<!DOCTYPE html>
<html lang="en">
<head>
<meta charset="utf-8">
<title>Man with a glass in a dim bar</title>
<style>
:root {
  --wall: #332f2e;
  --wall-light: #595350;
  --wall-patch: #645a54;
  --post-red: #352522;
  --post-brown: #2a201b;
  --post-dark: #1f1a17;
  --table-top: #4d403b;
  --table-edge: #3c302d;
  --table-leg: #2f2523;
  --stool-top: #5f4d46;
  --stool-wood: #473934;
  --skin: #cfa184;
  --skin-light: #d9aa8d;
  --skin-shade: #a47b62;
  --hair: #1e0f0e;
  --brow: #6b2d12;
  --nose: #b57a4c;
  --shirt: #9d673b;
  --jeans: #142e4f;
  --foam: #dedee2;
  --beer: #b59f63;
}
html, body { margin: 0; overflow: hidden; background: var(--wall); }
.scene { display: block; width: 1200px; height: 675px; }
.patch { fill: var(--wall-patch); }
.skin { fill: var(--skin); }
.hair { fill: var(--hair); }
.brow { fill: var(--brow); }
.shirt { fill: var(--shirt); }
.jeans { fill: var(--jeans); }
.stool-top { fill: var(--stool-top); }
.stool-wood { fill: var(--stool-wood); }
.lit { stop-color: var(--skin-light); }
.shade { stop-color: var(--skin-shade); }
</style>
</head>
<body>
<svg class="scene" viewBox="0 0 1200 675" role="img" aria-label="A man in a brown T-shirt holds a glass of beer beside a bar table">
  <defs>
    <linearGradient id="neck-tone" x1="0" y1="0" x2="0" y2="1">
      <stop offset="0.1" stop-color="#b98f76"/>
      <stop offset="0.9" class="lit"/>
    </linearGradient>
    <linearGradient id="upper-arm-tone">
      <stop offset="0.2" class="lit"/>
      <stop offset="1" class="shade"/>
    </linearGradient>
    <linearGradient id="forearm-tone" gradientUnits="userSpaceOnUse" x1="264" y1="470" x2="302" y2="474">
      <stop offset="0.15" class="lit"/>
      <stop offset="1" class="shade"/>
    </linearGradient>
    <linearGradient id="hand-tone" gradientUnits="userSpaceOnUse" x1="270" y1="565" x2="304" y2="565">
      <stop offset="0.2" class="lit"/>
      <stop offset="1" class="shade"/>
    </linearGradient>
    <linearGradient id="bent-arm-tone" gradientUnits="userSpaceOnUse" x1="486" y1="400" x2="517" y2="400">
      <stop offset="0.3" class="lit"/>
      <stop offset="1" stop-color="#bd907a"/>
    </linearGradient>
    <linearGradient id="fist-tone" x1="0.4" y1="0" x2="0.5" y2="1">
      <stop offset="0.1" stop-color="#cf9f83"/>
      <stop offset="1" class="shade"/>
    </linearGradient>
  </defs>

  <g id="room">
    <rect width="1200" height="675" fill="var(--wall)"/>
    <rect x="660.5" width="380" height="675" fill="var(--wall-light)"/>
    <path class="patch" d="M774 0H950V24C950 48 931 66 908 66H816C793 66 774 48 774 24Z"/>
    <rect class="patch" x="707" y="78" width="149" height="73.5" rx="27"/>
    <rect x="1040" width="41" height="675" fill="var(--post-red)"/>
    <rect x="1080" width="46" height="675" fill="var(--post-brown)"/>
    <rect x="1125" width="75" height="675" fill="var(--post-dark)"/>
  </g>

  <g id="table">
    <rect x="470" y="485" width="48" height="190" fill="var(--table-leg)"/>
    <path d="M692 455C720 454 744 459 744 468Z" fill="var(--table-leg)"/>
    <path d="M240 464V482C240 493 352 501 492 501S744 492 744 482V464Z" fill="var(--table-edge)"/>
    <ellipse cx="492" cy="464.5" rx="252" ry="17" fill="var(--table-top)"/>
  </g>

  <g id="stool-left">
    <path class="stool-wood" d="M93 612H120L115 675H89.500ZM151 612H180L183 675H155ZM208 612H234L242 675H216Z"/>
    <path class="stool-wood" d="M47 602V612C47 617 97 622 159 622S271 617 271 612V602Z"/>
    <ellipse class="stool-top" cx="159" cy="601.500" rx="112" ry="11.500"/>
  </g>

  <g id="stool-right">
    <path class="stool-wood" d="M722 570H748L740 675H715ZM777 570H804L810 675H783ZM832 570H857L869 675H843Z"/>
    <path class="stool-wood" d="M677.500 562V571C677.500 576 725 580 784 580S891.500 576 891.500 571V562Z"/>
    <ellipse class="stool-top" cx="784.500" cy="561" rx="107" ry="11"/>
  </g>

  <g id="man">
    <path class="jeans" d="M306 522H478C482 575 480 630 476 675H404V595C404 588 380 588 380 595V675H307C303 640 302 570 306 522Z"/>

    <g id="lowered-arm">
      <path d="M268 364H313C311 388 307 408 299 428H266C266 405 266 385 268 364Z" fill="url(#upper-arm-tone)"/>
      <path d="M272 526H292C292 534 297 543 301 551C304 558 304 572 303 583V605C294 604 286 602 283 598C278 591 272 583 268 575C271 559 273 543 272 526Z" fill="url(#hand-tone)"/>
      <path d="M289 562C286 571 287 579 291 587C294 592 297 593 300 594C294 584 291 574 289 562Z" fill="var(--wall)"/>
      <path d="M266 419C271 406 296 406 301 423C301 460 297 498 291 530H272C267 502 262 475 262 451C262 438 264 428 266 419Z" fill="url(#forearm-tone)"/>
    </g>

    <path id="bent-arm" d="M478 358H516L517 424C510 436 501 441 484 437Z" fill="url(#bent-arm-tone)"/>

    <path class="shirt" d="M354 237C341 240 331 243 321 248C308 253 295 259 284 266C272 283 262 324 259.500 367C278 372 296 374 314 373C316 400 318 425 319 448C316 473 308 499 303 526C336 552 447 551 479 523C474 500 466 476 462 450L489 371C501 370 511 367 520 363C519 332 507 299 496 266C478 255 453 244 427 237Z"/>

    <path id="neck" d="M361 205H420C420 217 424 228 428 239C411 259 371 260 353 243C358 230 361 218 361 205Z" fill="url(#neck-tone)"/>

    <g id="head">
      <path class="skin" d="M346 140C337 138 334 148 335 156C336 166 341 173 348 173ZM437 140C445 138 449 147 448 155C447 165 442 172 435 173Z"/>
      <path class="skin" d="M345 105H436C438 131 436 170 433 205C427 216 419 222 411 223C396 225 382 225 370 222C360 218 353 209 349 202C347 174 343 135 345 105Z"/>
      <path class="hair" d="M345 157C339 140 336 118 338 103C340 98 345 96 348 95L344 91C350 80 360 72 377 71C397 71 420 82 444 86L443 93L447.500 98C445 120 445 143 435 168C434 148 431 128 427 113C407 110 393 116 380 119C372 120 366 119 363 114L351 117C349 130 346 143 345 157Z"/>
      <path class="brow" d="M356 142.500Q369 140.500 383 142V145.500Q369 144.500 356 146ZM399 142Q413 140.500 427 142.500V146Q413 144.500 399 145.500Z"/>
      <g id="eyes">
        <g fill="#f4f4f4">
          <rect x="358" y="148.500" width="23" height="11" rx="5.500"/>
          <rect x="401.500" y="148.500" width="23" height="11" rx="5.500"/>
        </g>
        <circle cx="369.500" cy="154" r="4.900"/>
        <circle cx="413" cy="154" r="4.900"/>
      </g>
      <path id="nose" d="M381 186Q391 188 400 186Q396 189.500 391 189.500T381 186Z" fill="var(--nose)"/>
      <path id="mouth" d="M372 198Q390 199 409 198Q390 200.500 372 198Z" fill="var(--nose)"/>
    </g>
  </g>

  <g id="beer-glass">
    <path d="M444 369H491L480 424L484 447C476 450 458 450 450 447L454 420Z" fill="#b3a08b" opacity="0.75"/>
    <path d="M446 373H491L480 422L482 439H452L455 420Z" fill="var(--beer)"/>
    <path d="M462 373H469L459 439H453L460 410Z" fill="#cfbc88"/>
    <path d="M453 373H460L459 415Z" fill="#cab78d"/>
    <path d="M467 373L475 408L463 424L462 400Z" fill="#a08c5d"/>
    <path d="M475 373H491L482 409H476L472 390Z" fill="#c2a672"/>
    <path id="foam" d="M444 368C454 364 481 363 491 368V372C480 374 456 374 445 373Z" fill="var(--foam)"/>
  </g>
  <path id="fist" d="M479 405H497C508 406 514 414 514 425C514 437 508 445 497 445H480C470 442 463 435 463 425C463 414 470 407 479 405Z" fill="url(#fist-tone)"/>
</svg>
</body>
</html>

Activity: Copy only the entries from the first line to the line with "0; overflow: hidden;", each exactly as it appears.

Solution for this problem:
<!DOCTYPE html>
<html lang="en">
<head>
<meta charset="utf-8">
<title>Man with a glass in a dim bar</title>
<style>
:root {
  --wall: #332f2e;
  --wall-light: #595350;
  --wall-patch: #645a54;
  --post-red: #352522;
  --post-brown: #2a201b;
  --post-dark: #1f1a17;
  --table-top: #4d403b;
  --table-edge: #3c302d;
  --table-leg: #2f2523;
  --stool-top: #5f4d46;
  --stool-wood: #473934;
  --skin: #cfa184;
  --skin-light: #d9aa8d;
  --skin-shade: #a47b62;
  --hair: #1e0f0e;
  --brow: #6b2d12;
  --nose: #b57a4c;
  --shirt: #9d673b;
  --jeans: #142e4f;
  --foam: #dedee2;
  --beer: #b59f63;
}
html, body { margin: 0; overflow: hidden; background: var(--wall); }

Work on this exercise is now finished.